══ RAW DATA
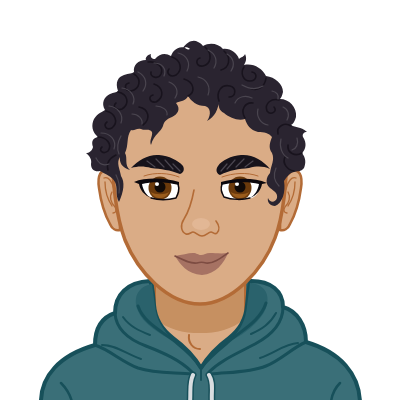
<!DOCTYPE html>
<html lang="en">
<head>
<meta charset="utf-8">
<title>Avatar portrait</title>
<style>
:root{
  --paper:#fff;
  --skin:#daac86;
  --skin-shade:#c69061;
  --skin-line:#b36b36;
  --skin-light:#e2b795;
  --hair:#2a2430;
  --hair-line:#4a454f;
  --brow:#17131b;
  --iris:#6b3a0c;
  --iris-light:#9a5c1c;
  --lip:#a67263;
  --lip-dark:#7d4c42;
  --hoodie:#3a6f78;
  --hoodie-line:#17505a;
  --hoodie-inside:#2a626c;
  --cord:#d9dde0;
}
html,body{margin:0;padding:0;background:var(--paper)}
body{width:400px;height:400px;overflow:hidden}
svg{display:block;width:400px;height:400px}
.line{fill:none;stroke-linecap:round;stroke-linejoin:round}
.skin-line{stroke:var(--skin-line)}
.seam{stroke:var(--hoodie-line);stroke-width:3}
.cloth{fill:var(--hoodie);stroke:var(--hoodie-line);stroke-width:4;stroke-linejoin:round}
.strand{stroke:var(--hair-line);stroke-width:1.2}
.curl{stroke:#18131d;stroke-width:1.6}
</style>
</head>
<body>
<svg viewBox="0 0 400 400" role="img" aria-label="Portrait of a young person with short curly black hair in a teal hoodie">
  <defs>
    <g id="ear">
      <path d="M108 171C101 169 97 175 99 188C101 203 105 215 110 224C112 229 116 231 120 230L119 180Z" fill="var(--skin)" stroke="var(--skin-line)" stroke-width="2.5"/>
      <path class="line skin-line" stroke-width="1.3" d="M104 178C108 176 112 181 114 189M105 182C105 192 108 200 112 206M112 192C109 197 111 203 115 207C117 210 116 213 113 213"/>
    </g>
    <clipPath id="neck-area"><path d="M156 270H244V322C238 338 220 350 201 366C182 350 164 338 156 322Z"/></clipPath>
  </defs>

  <rect width="400" height="400" fill="var(--paper)"/>

  <g id="hood-back">
    <path d="M150 281C138 282 130 292 132 306L158 352H244L270 306C272 292 263 281 249 281Z" fill="var(--hoodie-inside)" stroke="var(--hoodie-line)" stroke-width="3"/>
  </g>

  <g id="neck">
    <path d="M155 270H245V322C240 338 222 352 201 369C180 352 160 338 155 322Z" fill="var(--skin)" stroke="var(--skin-line)" stroke-width="2.5"/>
    <path clip-path="url(#neck-area)" d="M154 270H246V317C234 329 218 333 200 333C182 333 166 329 154 317Z" fill="var(--skin-shade)"/>
    <path class="line skin-line" stroke-width="2" d="M189 335C188 343 193 349 200 349"/>
  </g>

  <g id="hoodie">
    <path class="cloth" d="M41 404C40 376 60 355 95 345C95 327 103 317 115 313C115 295 127 282 150 281C153 286 153 296 154 305C155 318 161 329 173 338C184 346 194 356 201 368C208 356 218 346 229 338C241 329 246 318 247 305C248 296 248 286 251 281C271 281 283 291 283 307C297 311 306 325 306 342C340 352 360 374 360 404Z"/>
    <path d="M152 284C139 286 132 297 138 311C143 324 160 334 173 341C163 330 156 319 155 306Z" fill="var(--hoodie-inside)"/>
    <path d="M250 283C264 284 271 294 266 308C261 322 242 336 230 341C240 331 246 320 247 306Z" fill="var(--hoodie-inside)"/>
    <g class="line seam">
      <path d="M115 313C116 330 130 340 146 346C164 353 180 360 192 372"/>
      <path d="M283 307C283 325 270 336 255 344C238 353 221 360 209 372"/>
      <path d="M95 345C110 350 122 362 138 368C156 374 176 372 192 374"/>
      <path d="M306 342C292 348 281 360 266 366C249 373 228 372 211 374"/>
      <path d="M138 306C144 324 164 332 178 344C188 352 196 360 201 368"/>
      <path d="M266 303C260 322 240 331 227 343C216 352 207 360 201 368"/>
      <path d="M72 402C70 394 66 388 61 383M331 402C332 394 335 388 340 383" stroke-width="2.5"/>
      <path d="M123 317C130 327 140 331 150 335M276 313C270 324 262 329 251 334" stroke-width="2"/>
      <path d="M102 345C116 345 126 354 141 359M298 343C284 344 275 353 260 358" stroke-width="2"/>
      <path d="M201 369V380" stroke-width="2"/>
    </g>
    <g id="drawcords" class="line">
      <path d="M193 375C189 383 191 391 190 403M209 375C214 383 211 391 212 403" stroke="var(--hoodie-line)" stroke-width="7"/>
      <path d="M193 375C189 383 191 391 190 403M209 375C214 383 211 391 212 403" stroke="var(--cord)" stroke-width="4"/>
    </g>
  </g>

  <g id="head">
    <use href="#ear"/>
    <use href="#ear" transform="matrix(-1 0 0 1 400 0)"/>
    <path d="M112 140C112 90 150 70 200 70C250 70 287 92 287 142C287 180 284 214 275 238C263 270 232 304 200 304C168 304 138 272 125 240C116 216 112 180 112 140Z" fill="var(--skin)" stroke="var(--skin-line)" stroke-width="3.5"/>
  </g>

  <g id="nose">
    <ellipse cx="201" cy="224" rx="9" ry="6" fill="var(--skin-light)"/>
    <path class="line skin-line" stroke-width="1.6" d="M194 190C192 201 189 211 184 219C180 225 181 232 186 234C189 235 191 232 193 232C196 232 198 236 202 236C206 236 208 232 211 232C213 232 215 235 217 233C220 230 219 225 216 221"/>
  </g>

  <g id="mouth">
    <path d="M175 256C182 255 188 253 193 253C197 253 198 255 201 255C204 255 206 253 210 253C215 253 221 254 228 253C224 263 216 274 202 275C187 274 180 264 175 256Z" fill="var(--lip)"/>
    <path class="line" d="M175 256C183 260 191 264 197 263C200 262 203 262 206 263C213 264 221 258 228 253" stroke="var(--lip-dark)" stroke-width="1.6"/>
  </g>

  <g id="eyes">
    <path d="M140 183C147 180 166 180 178 183C179 189 177 195 175 198C164 201 148 200 142 190Z" fill="#fff"/>
    <path d="M222 183C234 179 253 180 261 183C260 190 257 196 252 198C241 201 229 199 224 197C222 192 221 188 222 183Z" fill="#fff"/>
    <g id="iris-left">
      <circle cx="160" cy="188" r="11.5" fill="var(--iris)"/>
      <path d="M151 192C154 200 166 200 169 192C165 195 155 195 151 192Z" fill="var(--iris-light)"/>
      <circle cx="160" cy="187" r="5.5" fill="#100a08"/>
      <circle cx="157" cy="184" r="2" fill="#fff"/>
    </g>
    <use href="#iris-left" x="80"/>
    <path d="M134 182C146 177 166 178 179 182L179 185C168 182 153 181 142 184C143 190 146 195 151 198C144 195 140 190 139 184Z" fill="#0c080d"/>
    <path d="M267 183C254 177 234 178 221 182L221 185C232 182 248 181 259 184C258 190 255 195 250 198C257 195 261 190 262 184Z" fill="#0c080d"/>
    <path class="line" stroke="#0c080d" stroke-width="1.5" d="M178 184C180 190 178 194 176 198C168 200 158 200 151 198M222 184C220 190 222 193 224 197C232 200 243 200 250 198"/>
    <path class="line skin-line" stroke-width="1" d="M144 176C155 172 169 173 179 177M222 177C233 173 247 172 258 176"/>
  </g>

  <g id="eyebrows">
    <path id="brow-left" d="M131 168C138 160 149 154 159 155C169 156 178 160 183 166C185 170 183 173 180 174C170 170 161 169 151 168C144 166 138 166 131 168Z" fill="var(--brow)"/>
    <path d="M270 169C263 160 252 154 241 155C231 156 222 160 218 166C215 170 217 174 220 175C230 170 239 169 249 168C257 166 263 166 270 169Z" fill="var(--brow)"/>
    <path class="line strand" stroke-width="1" d="M147 161L155 167M156 159L164 167M165 160L173 169M173 164L180 171M253 161L245 167M244 159L236 167M235 160L227 169M227 164L221 171"/>
  </g>

  <g id="hair">
    <path fill="var(--hair)" d="M119 202C115 195 118 188 115 182C112 176 105 174 100 171C95 172 91 170 91 164C92 160 90 156 86 153C89 153 92 151 93 147C91 141 93 138 98 137C92 132 91 125 94 119C98 113 102 112 105 110C101 103 104 97 110 94C114 92 116 93 118 91C115 82 118 77 124 75C129 73 132 74 134 72C133 65 138 60 146 60C145 58 147 55 151 54C150 57 152 59 155 59C160 53 166 53 171 56C173 50 178 47 184 47C186 49 188 50 190 49C188 47 185 47 183 48C187 42 193 39 198 42C201 43 202 45 203 46C210 42 219 44 223 49C230 48 237 53 239 59C241 57 244 57 245 54C247 58 246 62 244 65C253 63 262 68 266 76C275 77 283 84 283 92C282 96 281 98 280 99C289 99 297 107 296 117C295 121 293 124 291 125C296 128 300 126 307 132C304 132 302 134 303 137C307 143 306 149 302 153C306 158 306 163 304 168C301 172 297 171 294 172C289 173 287 177 284 181C286 192 282 204 275 206C270 206 267 202 268 198C270 203 275 203 277 198C278 193 274 191 270 188C265 184 266 177 270 173C271 165 275 160 272 153C268 148 270 142 272 137C269 133 264 132 258 132C250 130 247 125 245 119C238 121 230 118 224 113C219 111 218 105 219 102C218 109 215 117 207 121C212 114 210 107 205 106C197 106 191 101 188 96C186 101 180 101 176 103C181 109 178 114 172 117C167 119 164 121 163 126C161 132 154 134 151 145C149 140 153 136 152 132C149 128 146 131 141 129C136 128 135 131 131 130C126 137 129 145 125 153C128 158 124 165 130 170C122 168 119 162 120 157C116 163 120 169 121 176C125 182 124 191 119 202Z"/>
    <g class="line curl">
      <path d="M148 62C157 61 164 67 161 74C158 80 150 77 151 72M172 57C181 60 183 70 176 75C170 78 166 73 169 69"/>
      <path d="M205 47C213 54 211 64 203 66C196 67 195 59 200 58M224 51C232 58 229 68 221 70M244 67C240 73 243 81 250 81C257 81 258 73 252 72"/>
      <path d="M134 74C142 79 140 89 131 91C124 91 124 84 129 83M118 92C128 94 130 104 122 109C116 111 112 106 116 103"/>
      <path d="M106 111C115 113 119 122 112 128C106 131 103 125 107 122M98 137C106 137 113 144 108 151C103 155 98 150 102 147"/>
      <path d="M266 78C265 87 257 92 250 88M279 100C272 98 264 103 267 111C271 116 278 111 274 107M291 126C285 122 276 126 278 134"/>
      <path d="M302 153C295 157 287 153 288 145M154 84C163 87 165 97 156 102C149 103 148 96 153 95M184 79C194 82 196 92 188 96"/>
      <path d="M219 101C216 92 221 84 230 86C237 88 236 97 229 97M245 118C240 110 245 102 253 103M139 107C149 109 151 119 143 125"/>
      <path d="M294 171C287 170 282 163 285 157M116 155C110 158 106 163 108 170"/>
    </g>
    <g class="line strand">
      <path d="M154 63C162 63 167 69 164 76M178 53C187 55 191 63 187 71M208 50C216 54 218 61 214 68M227 54C234 58 235 65 231 71"/>
      <path d="M138 72C146 76 148 84 143 91M122 88C131 89 136 97 133 104M109 106C118 107 124 115 121 123M101 133C110 133 117 140 114 149"/>
      <path d="M169 82C177 85 179 92 175 98M198 77C207 79 211 87 208 95M156 106C162 106 168 110 167 115M132 114C138 114 143 119 142 124"/>
      <path d="M242 85C249 89 256 90 263 86M235 103C238 96 246 95 252 98M258 109C256 117 261 124 268 125M272 91C277 92 279 95 278 99"/>
      <path d="M283 107C288 109 290 115 287 120M281 139C279 147 282 155 288 158M297 138C299 144 296 149 292 150M276 168C273 175 274 181 279 186"/>
      <path d="M96 158C99 164 104 166 109 164M116 175C119 181 120 187 119 193M121 136C117 143 117 149 119 154"/>
    </g>
  </g>
</svg>
</body>
</html>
════
**TO DO**: Above are the records; print exactly the lines from the line with "256C183 260 191" to the line with "183C147 180 166", including both, and nothing else.

**SOLUTION FOR THIS PROBLEM**:
    <path class="line" d="M175 256C183 260 191 264 197 263C200 262 203 262 206 263C213 264 221 258 228 253" stroke="var(--lip-dark)" stroke-width="1.6"/>
  </g>

  <g id="eyes">
    <path d="M140 183C147 180 166 180 178 183C179 189 177 195 175 198C164 201 148 200 142 190Z" fill="#fff"/>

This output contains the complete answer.